Resetting the turn
The final god, Thoth, sets up the next round, and gives the player who had the fewest god cards that round the chance to pick the next monument card to be available for the next turn.
There are 8 turns in a game.
Ending the Game
At the end of the game, you receive the bonus points for the longest unbroken chain of suns around the board, the most steps of the pyramid, any unused animal magic cards (1 point each), and points for all of your different monuments based on what monuments each of your own monuments point to, except for the pyramid: if any of your monuments points at the pyramid you score the points for your monument instead!
The game has a lot of different ways to score points, so if you feel like someone is running you around with the suns, for example, go for the Pyramid instead, but don't let them get too far with those suns!
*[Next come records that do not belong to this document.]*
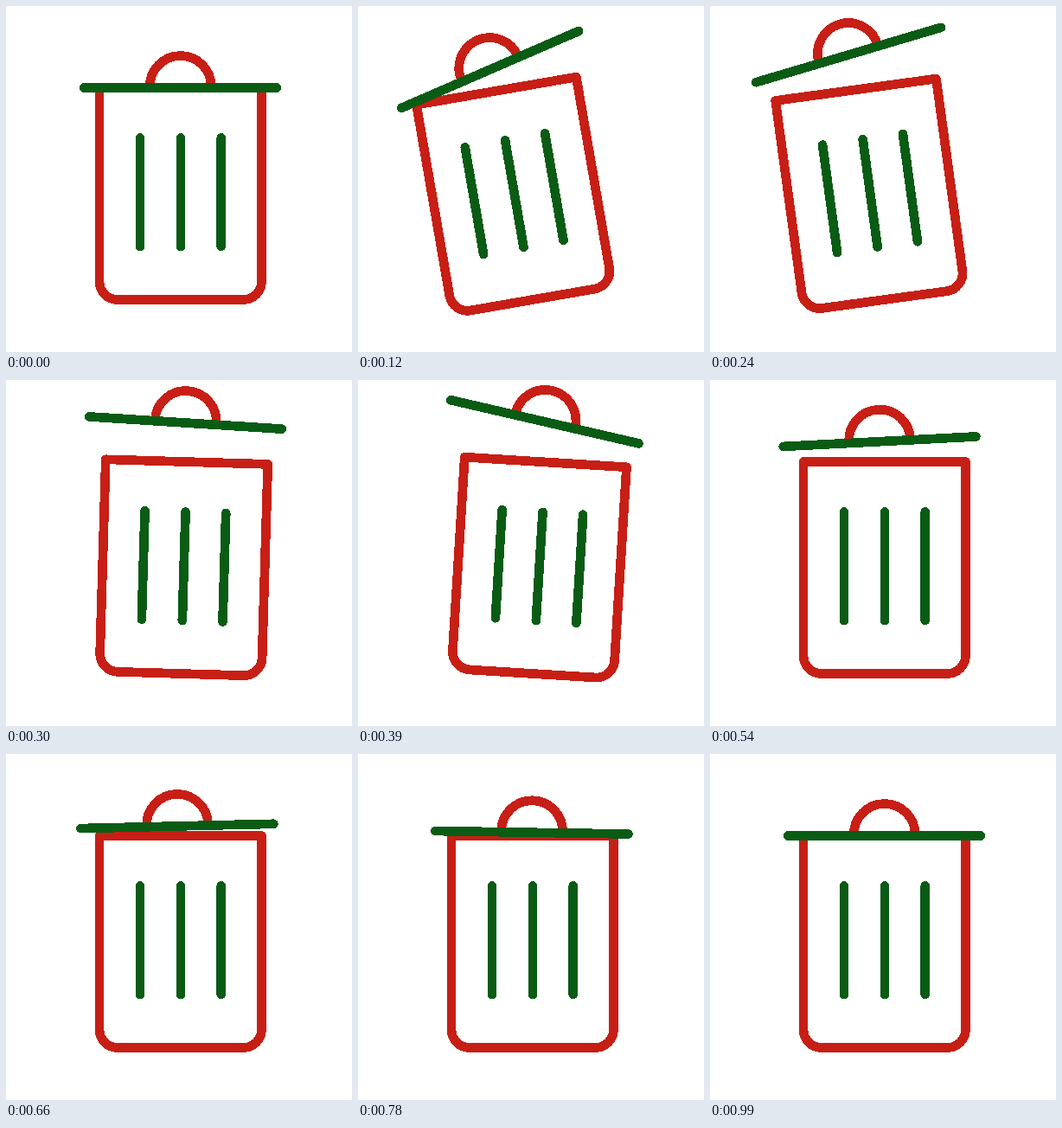
An HTML page that plays this animation: 400x400 px, repeating every 3.02 s.

```html
<!DOCTYPE html>
<html lang="en">
<head>
<meta charset="utf-8">
<title>Bin</title>
<style>
  html, body { margin: 0; height: 100%; overflow: hidden; background: #fff; }
  svg { display: block; width: 100vw; height: 100vh; shape-rendering: crispEdges; }
  path { fill: none; stroke-width: 10.7; stroke-linecap: round; stroke-linejoin: round; }
  .red { stroke: #c71f16; }
  .green { stroke: #0a5c15; }
</style>
</head>
<body>
<svg viewBox="0 0 400 400">
  <g id="bin">
    <path class="red" d="M108 94.5H295.5V318.5a21 21 0 0 1-21 21H129a21 21 0 0 1-21-21Z"/>
    <path class="green" d="M155 152.5V278M202 152.5V278M248.7 152.5V278"/>
    <g id="lid">
      <path class="red" d="M166.2 93A35.5 35.5 0 0 1 237.2 93"/>
      <path class="green" d="M90 94.5H313"/>
    </g>
  </g>
</svg>
<script>
const LOOP = 3020, STEP = 30;
const bin = document.getElementById('bin');
const lid = document.getElementById('lid');

const progress = (t, from, to) => Math.min(1, Math.max(0, (t - from) / (to - from)));

// Eased change by the given amount between two times
function move(t, from, to, amount) {
  const u = progress(t, from, to);
  return amount * u * u * (3 - 2 * u);
}

// The bin leans left, then right, then stands
const swing = t => move(t, 0, 130, -10) + move(t, 208, 340, 15) + move(t, 340, 480, -5);

// The lid rocks with shrinking turns
const tilt = t => move(t, 0, 145, -14.8) + move(t, 175, 375, 24.5)
  + move(t, 375, 555, -12.9) + move(t, 555, 780, 4.1) + move(t, 780, 990, -0.9);

const shift = t => move(t, 0, 100, -2.7) + move(t, 300, 540, -2.8) + move(t, 540, 840, 5.5);

// The lid flies up, slowing, then settles back
function lift(t) {
  const up = 1 - (1 - progress(t, 0, 365)) ** 2;
  const down = (1 - progress(t, 390, 990)) ** 2.4;
  return -46.5 * up * down;
}

function draw(now) {
  const t = Math.floor((now % LOOP) / STEP) * STEP;
  bin.setAttribute('transform', `rotate(${swing(t)} 202 339.5)`);
  lid.setAttribute('transform',
    `translate(${shift(t)} ${lift(t)}) rotate(${tilt(t)} 201.5 94.5)`);
}

let start;
function frame(now) {
  start ??= now;
  draw(now - start);
  requestAnimationFrame(frame);
}
draw(0);
requestAnimationFrame(frame);
</script>
</body>
</html>
```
The Animal Magic cards can help you keep your opponent on their toes and psych them out, and can shake up the bidding rounds when you know an opponent is holding on to some higher bid value cards.
The scoring may seem a little complex, but it's really very easy to track on the board since everything is very easy to see thanks to the way Alf laid out the suns, the pyramid, and the score-values for the monuments themselves.
As I said in the beginning, this post is primarily designed to give some insight into what to expect from the game and to hopefully help people find out how it flows and what to expect once they actually play it!
Salt Lake City
Wow, thank you, Jacovis!
You've covered Heir to the Pharaoh's gameplay way better than I could hope to do!